## Activity
Among the records, which lines include "noise"? List them.

------------------------------------------------

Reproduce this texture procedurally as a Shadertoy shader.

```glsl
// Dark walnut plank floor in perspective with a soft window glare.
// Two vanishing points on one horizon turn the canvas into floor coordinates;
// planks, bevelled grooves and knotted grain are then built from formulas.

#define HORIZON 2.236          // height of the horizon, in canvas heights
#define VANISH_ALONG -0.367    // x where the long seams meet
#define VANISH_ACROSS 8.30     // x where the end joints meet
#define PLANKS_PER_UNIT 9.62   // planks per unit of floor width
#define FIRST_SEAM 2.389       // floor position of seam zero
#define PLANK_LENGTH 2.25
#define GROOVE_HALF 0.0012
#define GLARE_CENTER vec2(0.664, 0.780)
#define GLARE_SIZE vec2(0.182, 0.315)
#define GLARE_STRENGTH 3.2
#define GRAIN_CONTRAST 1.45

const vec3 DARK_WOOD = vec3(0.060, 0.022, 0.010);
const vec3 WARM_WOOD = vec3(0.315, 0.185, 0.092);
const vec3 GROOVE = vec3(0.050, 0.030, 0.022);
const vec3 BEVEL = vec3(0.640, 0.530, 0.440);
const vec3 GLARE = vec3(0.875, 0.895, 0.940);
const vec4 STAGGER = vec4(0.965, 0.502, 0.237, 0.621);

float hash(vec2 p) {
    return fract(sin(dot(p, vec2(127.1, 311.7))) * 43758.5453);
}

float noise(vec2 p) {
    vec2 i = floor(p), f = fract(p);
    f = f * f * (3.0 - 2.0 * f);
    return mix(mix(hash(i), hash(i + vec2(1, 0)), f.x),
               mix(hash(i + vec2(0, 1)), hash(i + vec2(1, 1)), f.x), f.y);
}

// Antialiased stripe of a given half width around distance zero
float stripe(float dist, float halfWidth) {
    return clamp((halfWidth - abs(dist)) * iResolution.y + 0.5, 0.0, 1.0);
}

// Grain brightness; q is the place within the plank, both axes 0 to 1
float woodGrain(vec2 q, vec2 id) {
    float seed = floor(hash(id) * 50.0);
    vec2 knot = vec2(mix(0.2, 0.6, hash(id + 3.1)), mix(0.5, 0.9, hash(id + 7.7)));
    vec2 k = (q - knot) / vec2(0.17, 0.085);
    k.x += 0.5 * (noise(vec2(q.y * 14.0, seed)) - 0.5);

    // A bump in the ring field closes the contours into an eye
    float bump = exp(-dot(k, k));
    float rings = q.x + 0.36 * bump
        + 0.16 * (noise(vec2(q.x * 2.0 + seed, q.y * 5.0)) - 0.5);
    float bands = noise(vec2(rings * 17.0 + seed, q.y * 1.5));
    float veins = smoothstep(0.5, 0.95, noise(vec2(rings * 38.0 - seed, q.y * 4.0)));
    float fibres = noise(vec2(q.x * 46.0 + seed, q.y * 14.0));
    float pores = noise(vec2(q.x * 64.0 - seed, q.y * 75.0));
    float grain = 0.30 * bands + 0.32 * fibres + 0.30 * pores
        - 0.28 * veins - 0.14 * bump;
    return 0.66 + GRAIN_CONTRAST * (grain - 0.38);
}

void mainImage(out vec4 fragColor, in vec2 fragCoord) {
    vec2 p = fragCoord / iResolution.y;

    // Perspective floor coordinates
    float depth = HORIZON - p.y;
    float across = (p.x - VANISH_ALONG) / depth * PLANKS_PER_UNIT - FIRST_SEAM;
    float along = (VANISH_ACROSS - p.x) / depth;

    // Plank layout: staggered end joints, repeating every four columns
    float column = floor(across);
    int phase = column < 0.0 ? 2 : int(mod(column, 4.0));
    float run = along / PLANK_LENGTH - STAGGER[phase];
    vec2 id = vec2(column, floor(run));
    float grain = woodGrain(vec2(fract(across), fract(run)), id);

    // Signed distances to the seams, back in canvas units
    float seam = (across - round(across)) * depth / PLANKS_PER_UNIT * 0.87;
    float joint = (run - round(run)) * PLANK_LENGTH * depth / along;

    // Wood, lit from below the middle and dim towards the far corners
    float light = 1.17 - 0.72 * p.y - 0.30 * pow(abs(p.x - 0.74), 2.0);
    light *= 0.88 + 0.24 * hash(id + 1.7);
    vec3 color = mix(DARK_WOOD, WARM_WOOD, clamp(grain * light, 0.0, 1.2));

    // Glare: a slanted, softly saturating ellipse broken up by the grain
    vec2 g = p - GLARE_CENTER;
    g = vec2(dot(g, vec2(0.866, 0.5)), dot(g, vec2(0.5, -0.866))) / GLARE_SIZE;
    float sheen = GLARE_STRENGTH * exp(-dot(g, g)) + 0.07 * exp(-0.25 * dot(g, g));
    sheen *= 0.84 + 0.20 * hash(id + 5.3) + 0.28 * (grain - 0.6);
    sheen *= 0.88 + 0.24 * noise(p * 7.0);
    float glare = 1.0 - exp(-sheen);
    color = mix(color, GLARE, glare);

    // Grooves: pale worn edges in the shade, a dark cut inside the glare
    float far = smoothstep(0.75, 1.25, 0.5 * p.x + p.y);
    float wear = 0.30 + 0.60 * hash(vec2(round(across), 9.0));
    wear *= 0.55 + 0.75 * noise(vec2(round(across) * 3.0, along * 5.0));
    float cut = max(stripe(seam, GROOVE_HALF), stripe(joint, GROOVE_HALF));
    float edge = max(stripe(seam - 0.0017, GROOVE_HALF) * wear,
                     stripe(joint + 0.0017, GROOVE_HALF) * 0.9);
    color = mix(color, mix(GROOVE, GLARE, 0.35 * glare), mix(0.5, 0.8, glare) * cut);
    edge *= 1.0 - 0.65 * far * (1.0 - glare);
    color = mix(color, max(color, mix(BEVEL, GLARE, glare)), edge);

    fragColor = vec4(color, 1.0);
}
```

------------------------------------------------

## Written solution
float noise(vec2 p) {
    k.x += 0.5 * (noise(vec2(q.y * 14.0, seed)) - 0.5);
        + 0.16 * (noise(vec2(q.x * 2.0 + seed, q.y * 5.0)) - 0.5);
    float bands = noise(vec2(rings * 17.0 + seed, q.y * 1.5));
    float veins = smoothstep(0.5, 0.95, noise(vec2(rings * 38.0 - seed, q.y * 4.0)));
    float fibres = noise(vec2(q.x * 46.0 + seed, q.y * 14.0));
    float pores = noise(vec2(q.x * 64.0 - seed, q.y * 75.0));
    sheen *= 0.88 + 0.24 * noise(p * 7.0);
    wear *= 0.55 + 0.75 * noise(vec2(round(across) * 3.0, along * 5.0));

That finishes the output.